Suppose that your company sells programmable, digital signs for businesses to display in their windows, showing hours of operation, services or product offerings, and other important information. An example of an external goal might be born out of having your sales team explore different areas of the local business district to notate the number of digital signs in businesses versus standard signage. Based on your findings, you might establish a goal of contacting 75% of the businesses without digital signs on a particular street for the purpose of demonstrating the signs you sell. It’s imperative that careful research takes place before creating that type of goal. Regardless of what you’re trying to do, in-depth information gathering will always be a helpful first step in determining what’s realistic for you to undertake.

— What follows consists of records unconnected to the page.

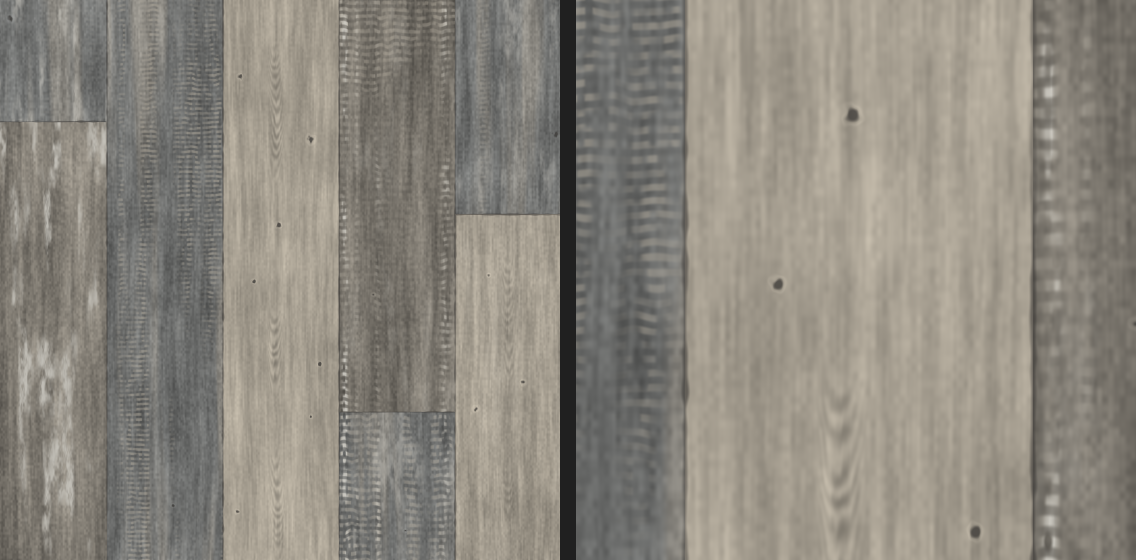
Left: the whole. Right: its middle third, enlarged.
This texture is drawn by a WebGL 1 fragment shader. Its source:

```glsl
precision highp float;
// Reclaimed vertical wood planks with worn paint, saw marks, grain and knots.
uniform vec2 u_resolution;

#define PLANK_WIDTH 0.2073
#define FIRST_SEAM 0.191
#define SEAM_WIDTH 0.0026
#define GRAIN_DEPTH 0.36
#define SAW_PITCH 115.0
#define KNOT_COUNT 7
#define BLUE_GRAY vec3(0.445, 0.45, 0.445)
#define BROWN vec3(0.50, 0.48, 0.445)
#define BEIGE vec3(0.66, 0.63, 0.575)
#define PAINT vec3(0.78, 0.77, 0.74)
#define SHADOW vec3(0.24, 0.23, 0.22)

// Finish of one board: saw marks, flaked paint, painted edges, pale heartwood.
struct Plank { vec3 tone; float saw; float flake; float edge; float heart; };

float hash(vec2 p) {
  return fract(sin(dot(p, vec2(127.1, 311.7))) * 43758.5);
}

float noise(vec2 p) {
  vec2 cell = floor(p), f = fract(p);
  f = f * f * (3.0 - 2.0 * f);
  return mix(mix(hash(cell), hash(cell + vec2(1.0, 0.0)), f.x),
             mix(hash(cell + vec2(0.0, 1.0)), hash(cell + 1.0), f.x), f.y);
}

float fbm(vec2 p) {
  float sum = 0.0, weight = 0.5;
  for (int i = 0; i < 3; i++) {
    sum += weight * noise(p);
    p = p * 2.03 + 11.7;
    weight *= 0.5;
  }
  return sum / 0.875;
}

float bump(float x, float center, float width) {
  float d = (x - center) / width;
  return exp(-d * d);
}

float jointHeight(float column) {
  if (column < 0.5) return 0.783;
  if (column < 2.5) return -1.0;
  return column < 3.5 ? 0.264 : 0.617;
}

Plank pickPlank(float column, bool upper) {
  if (column < 0.5 && upper) return Plank(BLUE_GRAY * 1.05, 0.1, 0.6, 0.0, 0.0);
  if (column < 0.5) return Plank(BROWN, 0.0, 0.75, 0.0, 0.0);
  if (column < 1.5) return Plank(BLUE_GRAY, 0.6, 0.12, 0.0, 0.0);
  if (column < 2.5) return Plank(BEIGE, 0.0, 0.0, 0.0, 1.0);
  if (column < 3.5 && upper) return Plank(BROWN * 0.92, 0.15, 0.15, 1.0, 0.0);
  if (column < 3.5) return Plank(BLUE_GRAY, 0.5, 0.35, 1.0, 0.0);
  if (upper) return Plank(BLUE_GRAY * 1.02, 0.25, 0.35, 0.0, 0.0);
  return Plank(BEIGE * 0.97, 0.0, 0.06, 0.0, 0.7);
}

void main() {
  vec2 uv = gl_FragCoord.xy / u_resolution;
  float slot = (uv.x - FIRST_SEAM) / PLANK_WIDTH + 1.0;
  float column = floor(slot), across = fract(slot);
  float joint = jointHeight(column);
  bool upper = uv.y > joint;
  Plank plank = pickPlank(column, upper);
  float seed = column * 17.3 + (upper ? 7.1 : 0.0);

  // Fine wavering grain over broad warm and dark streaks
  vec2 p = uv;
  p.x += 0.01 * (noise(uv * vec2(14.0, 4.0) + seed) - 0.5);
  float fine = fbm(p * vec2(120.0, 7.0) + seed) - 0.5;
  float broad = fbm(p * vec2(34.0, 1.6) + seed * 1.7) - 0.5;
  float mottle = fbm(uv * vec2(16.0, 11.0) + seed * 2.3) - 0.5;
  float fiber = noise(p * vec2(330.0, 32.0)) - 0.5;
  float speckle = noise(uv * vec2(290.0, 210.0)) - 0.5;
  float rough = 1.0 - plank.heart;
  vec3 color = mix(plank.tone, BROWN * 1.06, 0.6 * rough * smoothstep(-0.08, 0.2, broad));
  color *= 1.0 + (0.65 + 0.35 * rough) * (GRAIN_DEPTH * (fine + 0.8 * broad) + 0.26 * mottle)
    + 0.11 * fiber + (0.07 + 0.1 * rough) * speckle;

  // Faint broken arches down the heart of the pale boards
  float offset = (across - 0.45) * PLANK_WIDTH + 0.01 * (noise(vec2(uv.y * 9.0, seed)) - 0.5);
  float rings = sin(6.2832 * (uv.y * 48.0 - offset * offset * 11000.0 + 3.0 * mottle + fine));
  float ringMask = bump(offset, 0.0, 0.008) * smoothstep(0.4, 0.8, noise(vec2(uv.y * 8.0, seed + 3.0)));
  color *= 1.0 + plank.heart * (0.11 * rings * ringMask - 0.05 * bump(offset, 0.0, 0.008));

  // Ragged saw teeth in vertical bands and along painted edges
  float pitch = SAW_PITCH * mix(1.0, 0.68, plank.edge);
  float wobble = 0.3 * noise(uv * vec2(15.0, 9.0) + seed) + 0.5 * noise(uv * vec2(75.0, 24.0) + seed);
  float teeth = 0.5 + 0.5 * sin(6.2832 * (uv.y * pitch + wobble));
  float broken = smoothstep(0.15, 0.75, noise(uv * vec2(210.0, 90.0) + seed));
  float bands = smoothstep(0.42, 0.72, fbm(p * vec2(48.0, 1.8) + seed * 3.1));
  float edges = 1.1 * bump(across, 0.05, 0.035) + 0.75 * bump(across, 0.92, 0.05)
    + 0.45 * bump(across, 0.15, 0.02) + 0.5 * bump(across, 0.33, 0.025);
  edges *= plank.edge * smoothstep(0.2, 0.65, fbm(vec2(uv.x * 80.0, uv.y * 12.0) + seed));
  float hatch = plank.edge * smoothstep(0.84, 0.92, uv.y + 0.25 * mottle);
  float coverage = clamp(plank.saw * bands + edges + 0.4 * hatch, 0.0, 1.0);
  color *= 1.0 - 0.14 * coverage * (1.0 - teeth);
  vec3 sawPaint = mix(BEIGE, PAINT * 1.08, clamp(edges + 0.3 * plank.flake, 0.0, 1.0));
  float strokes = mix(smoothstep(0.1, 0.9, teeth), 1.0, 0.4 * clamp(edges, 0.0, 1.0));
  color = mix(color, sawPaint, 0.85 * coverage * strokes * broken);

  // Thin streaky remains of pale paint
  float patches = smoothstep(0.5, 0.76, fbm(p * vec2(48.0, 6.5) + seed * 4.7) + 0.35 * mottle);
  float chips = smoothstep(0.2, 0.8, fbm(uv * vec2(130.0, 45.0) + seed));
  color = mix(color, PAINT, 1.2 * plank.flake * patches * chips);

  // Small dark knots, most frequent on pale boards
  for (int i = 0; i < KNOT_COUNT; i++) {
    vec2 key = vec2(float(i) + 0.5, column + 4.0);
    vec2 center = vec2(0.1 + 0.8 * hash(key), (float(i) + hash(key + 9.1)) / float(KNOT_COUNT));
    vec2 d = vec2((across - center.x) * PLANK_WIDTH, uv.y - center.y);
    float size = mix(0.0022, 0.005, pow(hash(key + 21.3), 3.0));
    float radius = length(d) / size + 1.2 * speckle;
    float present = step(hash(key + 5.7), 0.2 + 0.65 * plank.heart);
    color *= 1.0 + 0.08 * present * bump(radius, 1.7, 0.5);
    color = mix(color, SHADOW, 0.75 * present * (1.0 - smoothstep(0.3, 1.3, radius)));
  }

  // Worn dark gaps between boards
  float side = min(across, 1.0 - across) * PLANK_WIDTH;
  float gap = min(side, abs(uv.y - joint)) + 0.002 * (noise(uv * 90.0) - 0.5);
  float depth = 0.3 + 0.4 * noise(uv * 14.0);
  color = mix(color, SHADOW, depth * (1.0 - smoothstep(0.0, SEAM_WIDTH, gap)));
  gl_FragColor = vec4(clamp(color, 0.0, 1.0), 1.0);
}
```
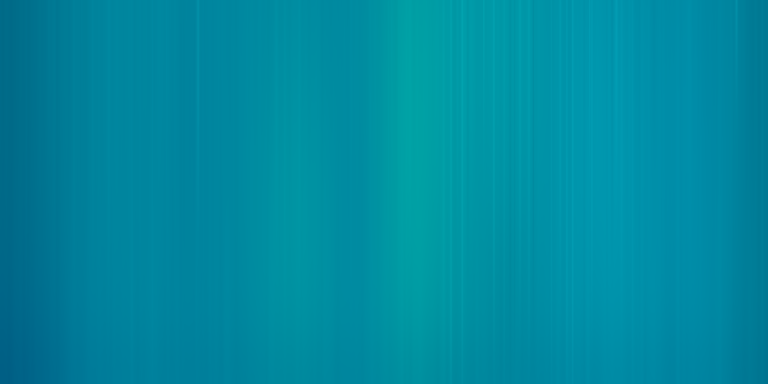
Give the GLSL for this background, as a WebGL 2 fragment shader.

```glsl
#version 300 es
precision highp float;

uniform vec2 u_resolution;
out vec4 outColor;

// Base colour and soft shifts of tone
const vec3 BASE_TEAL   = vec3(0.0, 0.530, 0.625);
const vec3 LEFT_SHADE  = vec3(0.0, -0.110, -0.090);
const vec3 RIGHT_SHADE = vec3(0.0, -0.055, -0.050);
const vec3 FLOOR_SHADE = vec3(0.0, -0.020, -0.012);
const vec3 STREAK_TINT = vec3(0.20, 0.95, 0.85);

// Glows: centre in xy, radius in zw, in fractions of the canvas
const int GLOW_COUNT = 10;
const vec4 GLOW_SHAPE[GLOW_COUNT] = vec4[](
    vec4(0.385, 0.42, 0.058, 0.55),
    vec4(0.535, 0.75, 0.052, 0.70),
    vec4(0.640, 0.95, 0.085, 0.65),
    vec4(0.780, 0.60, 0.070, 0.75),
    vec4(0.900, 0.55, 0.070, 0.70),
    vec4(0.565, 0.20, 0.085, 0.45),
    vec4(0.655, 0.27, 0.040, 0.22),
    vec4(0.250, 0.50, 0.045, 0.80),
    vec4(0.000, 0.00, 0.150, 0.40),
    vec4(0.465, 0.42, 0.026, 0.32));
const vec3 GLOW_TINT[GLOW_COUNT] = vec3[](
    vec3(0.0, 0.050, 0.012),
    vec3(0.0, 0.078, 0.008),
    vec3(0.0, 0.070, 0.034),
    vec3(0.0, 0.058, 0.056),
    vec3(0.0, 0.020, 0.034),
    vec3(0.0, 0.030, 0.008),
    vec3(0.0, -0.010, -0.010),
    vec3(0.0, -0.012, -0.005),
    vec3(0.0, -0.025, 0.000),
    vec3(0.0, -0.012, 0.000));

// Streaks and grain
const int STREAK_COUNT = 130;
const float STREAK_WIDTH = 0.0012;
const float STREAK_GAIN = 0.034;
const float STREAK_FADE = 0.60;
const float FAINT_STREAK = 0.28;
const float GRAIN_GAIN = 0.024;
const float GRAIN_SCALE = 32.0;

float hash(float n) {
    n = fract(n * 0.1031);
    n *= n + 33.33;
    return fract(n * (n + n));
}

float noise(float x) {
    float cell = floor(x);
    return mix(hash(cell), hash(cell + 1.0), smoothstep(0.0, 1.0, x - cell));
}

float gauss(float d) {
    return exp(-d * d);
}

// Thin vertical line hanging from the top and fading out above 'bottom'
float streak(vec2 uv, float x, float width, float bottom) {
    return gauss((uv.x - x) / width) * smoothstep(bottom, bottom + STREAK_FADE, uv.y);
}

// Fine columns that drift slowly in strength along their height
float columnGrain(vec2 uv) {
    float sum = 0.0;
    float scale = GRAIN_SCALE;
    float weight = 0.40;
    for (int i = 0; i < 4; i++) {
        float offset = 57.0 * float(i);
        float upper = noise(uv.x * scale + offset);
        float lower = noise(uv.x * scale + offset + 311.0);
        sum += weight * (mix(lower, upper, smoothstep(0.0, 0.9, uv.y)) - 0.5);
        scale *= 2.0;
    }
    return sum;
}

void main() {
    vec2 uv = gl_FragCoord.xy / u_resolution;

    // Broad shading at the sides and the floor
    vec3 color = BASE_TEAL;
    color += LEFT_SHADE * gauss(uv.x / 0.092);
    color += RIGHT_SHADE * gauss((1.0 - uv.x) / 0.050);
    color += FLOOR_SHADE * gauss(uv.y / 0.16);

    // Tall soft glows
    for (int i = 0; i < GLOW_COUNT; i++) {
        vec2 d = (uv - GLOW_SHAPE[i].xy) / GLOW_SHAPE[i].zw;
        color += GLOW_TINT[i] * exp(-dot(d, d));
    }

    // Column grain, stronger toward the right
    float grainGain = GRAIN_GAIN * mix(0.75, 1.2, smoothstep(0.45, 0.6, uv.x));
    color += vec3(0.0, 1.0, 0.8) * grainGain * columnGrain(uv);

    // Light and dark streaks in jittered slots, boldest right of the centre
    float light = 0.0;
    for (int i = 0; i < STREAK_COUNT; i++) {
        float id = float(i) * 7.0 + 3.0;
        float x = (float(i) + hash(id)) / float(STREAK_COUNT);
        float bold = smoothstep(0.54, 0.60, x) * (1.0 - smoothstep(0.78, 0.86, x));
        float width = STREAK_WIDTH * mix(0.7, 1.6, hash(id + 1.0));
        float bottom = mix(-0.4, 0.45, hash(id + 2.0));
        float strength = mix(-0.8, 1.1, hash(id + 3.0));
        light += mix(FAINT_STREAK, 1.0, bold) * strength * streak(uv, x, width, bottom);
    }

    // Two lone bright streaks near the sides
    light += 1.2 * streak(uv, 0.258, 0.0016, 0.25);
    light += 2.0 * streak(uv, 0.959, 0.0016, 0.60);
    color += STREAK_TINT * STREAK_GAIN * light;

    outColor = vec4(clamp(color, 0.0, 1.0), 1.0);
}
```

One of the most balancing factors to always keep in mind is that goals aren’t necessarily carved in stone, nor should they be. A goal may be well thought out and worth pursuing, but there can sometimes be unforeseen influencing factors that require the parameters to be adjusted. Even if you establish a goal with the best information available to you at that moment, the timeframe you originally determined might no longer be reasonable. Allow enough flexibility in your goals to accommodate unplanned variables and adapt what you initially worked out to fit the new parameters you’re working in.


It’s also worth noting that the best goals are developed collaboratively. Unless your business is a sole proprietorship, it’s always best to get the input of others as you define goals. You may have great experience and expertise with whatever area the goal addresses, but it’s always beneficial to glean the input of someone outside of your thought process. An external perspective can help to identify aspects of the goal that you didn’t consider, or to point toward potential hindrances that you might not have anticipated when developing the goal. A collaborative approach also carries with it the benefit of helping your team members to be truly connected to the decision making that shapes the direction of the business.


As much as is practical, try to identify all the specifics of whatever it is you’re pursuing when you set a goal. If it’s too vague, you have little chance of reaching the goal in the face of unexpected complications that might come up. Depending on the complexity of what you’re hoping to accomplish, it’s also crucial to document what needs to occur logistically as you move toward the fulfillment of the goal. Detailed documentation also provides your employees with one distinct reference source for everything pertaining to the specific efforts that they’ll need to put forth.


It’s also important to remember that not all goals are equally important. A goal related to business growth might seem crucial, but it may fall into the #2 slot if you have serious operational issues that need to be addressed first. Although it’s completely valid to pursue everything you can to develop the business, it’ll all be for nothing if you have procedural breakdowns that are negatively impacting each work day. This is another area where it can be incredibly helpful to get the input of others, as it might be difficult for you to prioritize a goal without the context that someone else’s perspective can provide.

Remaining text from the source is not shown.